(Data excerpts)
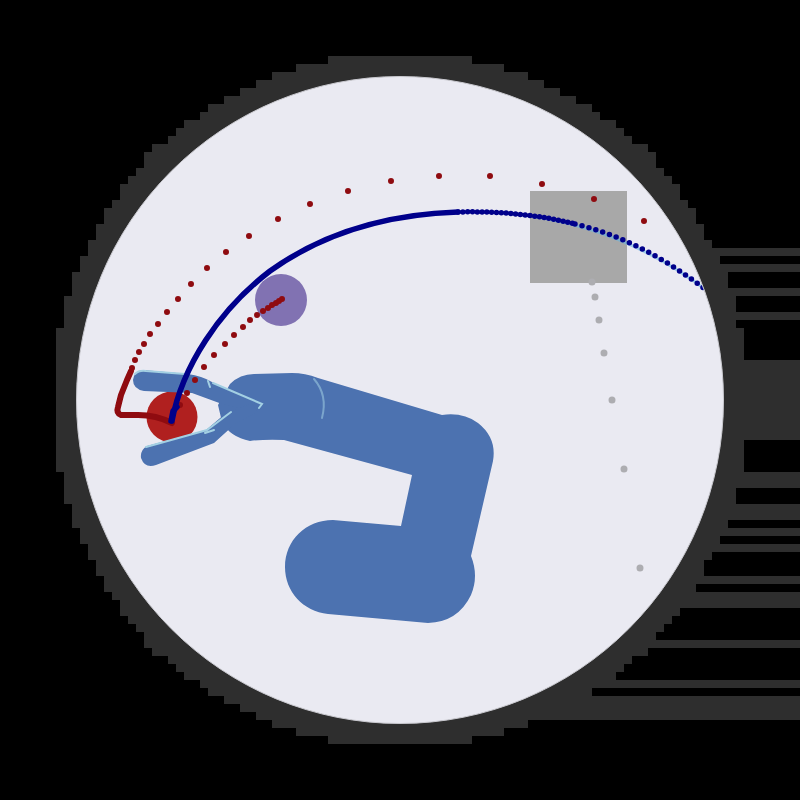
<!DOCTYPE html>
<html lang="en">
<head>
<meta charset="utf-8">
<title>Robot arm throwing a ball</title>
<style>
:root {
  --night: #000;
  --rim: #2e2e2e;
  --disc: #eaeaf2;
  --arm: #4c72b0;
  --arm-edge: #a3d0e3;
  --ball: #b0201f;
  --goal: #8172b2;
  --box: #a8a8a8;
  --red-path: #8f0b10;
  --blue-path: #00008b;
  --blue-glow: #62b5e5;
  --grey-path: #adadb1;
}
html, body { margin: 0; background: var(--night); }
body { width: 800px; height: 800px; overflow: hidden; }
svg { display: block; }
.rim { fill: var(--rim); }
.disc { fill: var(--disc); stroke: #c9c9cf; stroke-width: 1; }
.arm { fill: var(--arm); }
.edge { fill: none; stroke: var(--arm-edge); stroke-width: 2; stroke-linecap: round; }
.dots, .track { fill: none; stroke-linecap: round; stroke-linejoin: round; }
.red { stroke: var(--red-path); stroke-width: 6; }
.grey { stroke: var(--grey-path); stroke-width: 7; }
.blue { stroke: var(--blue-path); stroke-width: 5.5; }
</style>
</head>
<body>
<svg width="800" height="800" viewBox="0 0 800 800" role="img" aria-label="Robot arm holding a ball, with dotted flight paths">
  <defs>
    <path id="rim-quarter" d="M400 56H328V64H296V72H272V80H256V88H240V96H224V104H208V112H200V120H184V128H176V136H168V144H152V152H144V168H136V176H128V184H120V200H112V208H104V224H96V240H88V256H80V272H72V296H64V328H56V400H400Z"/>
    <clipPath id="disc-clip"><circle cx="400" cy="400" r="323"/></clipPath>
  </defs>

  <rect width="800" height="800" fill="var(--night)"/>

  <g class="rim" id="streaks">
    <rect x="704" y="248" width="96" height="8"/>
    <rect x="704" y="264" width="96" height="8"/>
    <rect x="712" y="288" width="88" height="8"/>
    <rect x="712" y="312" width="88" height="8"/>
    <rect x="720" y="360" width="80" height="80"/>
    <rect x="712" y="472" width="88" height="16"/>
    <rect x="704" y="504" width="96" height="16"/>
    <rect x="704" y="528" width="96" height="8"/>
    <rect x="696" y="544" width="104" height="8"/>
    <rect x="680" y="576" width="120" height="8"/>
    <rect x="664" y="592" width="136" height="16"/>
    <rect x="632" y="640" width="168" height="8"/>
    <rect x="592" y="680" width="208" height="8"/>
    <rect x="560" y="696" width="240" height="24"/>
    <rect x="500" y="712" width="60" height="8"/>
  </g>

  <g class="rim" id="rim">
    <use href="#rim-quarter"/>
    <use href="#rim-quarter" transform="matrix(-1 0 0 1 800 0)"/>
    <use href="#rim-quarter" transform="matrix(1 0 0 -1 0 800)"/>
    <use href="#rim-quarter" transform="matrix(-1 0 0 -1 800 800)"/>
  </g>
  <circle class="disc" cx="400" cy="400" r="323.5"/>

  <g clip-path="url(#disc-clip)">
    <g id="arm">
      <path class="arm" d="M333 520L401 526L412 475L284 440Q266 439 250 441Q230 437 222 422L218 405L230 384Q240 374 254 374L292 373Q305 373 318 378L442 415Q463 412 478 423Q497 438 493 461L471 556Q479 576 471 595Q458 622 428 623L328 614C303 611 285 592 285 567C285 540 306 520 333 520Z"/>
      <path class="edge" d="M314 379Q328 395 322 418" stroke-width="1.2" opacity=".55"/>
    </g>

    <g id="ball-and-goal">
      <circle cx="281" cy="300" r="26" fill="var(--goal)"/>
      <circle cx="172" cy="417" r="25.5" fill="var(--ball)"/>
    </g>

    <g id="gripper">
      <path class="arm" d="M143 370L188 374Q202 376 212 382L262 405L250 411L222 404L192 393L144 391Q133 389 133 380Q134 371 143 370Z"/>
      <path class="arm" d="M147 446L206 430L226 413L252 403L258 412L235 424L214 443L156 465Q145 469 141 458Q140 450 147 446Z"/>
      <path class="edge" d="M135 374Q139 370 146 371L185 374M208 381L210 387M213 383L262 404L259 408M146 447L207 430L231 412M205 433L214 430"/>
    </g>

    <rect id="box" x="530" y="191" width="97" height="92" fill="var(--box)"/>
    <path class="dots grey" d="M592 282h0M595 297h0M599 320h0M604 353h0M612 400h0M624 469h0M640 568h0"/>

    <g id="red-paths">
      <path class="track red" d="M172 423C160 417 148 415 138 415L121 415Q116 413 118 407L121 395L127 380L131 371"/>
      <path class="dots red" d="M132 368h0M135 360h0M139 352h0M144 344h0M150 334h0M158 324h0M167 312h0M178 299h0M191 284h0M207 268h0M226 252h0M249 236h0M278 219h0M310 204h0M348 191h0M391 181h0M439 176h0M490 176h0M542 184h0M594 199h0M644 221h0"/>
      <path class="dots red" d="M180 405h0M187 393h0M195 380h0M204 367h0M214 355h0M225 344h0M234 335h0M243 327h0M250 320h0M257 315h0M263 311h0M268 308h0M272 305h0M276 303h0M279 301h0M282 299h0"/>
    </g>

    <g id="blue-path">
      <path class="track blue" d="M172 421C182 367 219 310 270 271C326 231 392 214 458 212"/>
      <path class="track" d="M458 212C544 210 632 232 710 293" stroke="var(--blue-glow)" stroke-width="3" opacity=".55"/>
      <path class="dots blue" d="M458 212C500 211 540 215 575 224" stroke-dasharray="0 4.8"/>
      <path class="dots blue" d="M575 224C625 236 668 260 710 293" stroke-dasharray="0 7.2"/>
      <path class="track blue" d="M171 421L173 411L177 407" stroke-width="8"/>
    </g>
  </g>
</svg>
</body>
</html>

__What the task requires__.
Go through the records and report each line that contains "none".

__The completed task__.
.edge { fill: none; stroke: var(--arm-edge); stroke-width: 2; stroke-linecap: round; }
.dots, .track { fill: none; stroke-linecap: round; stroke-linejoin: round; }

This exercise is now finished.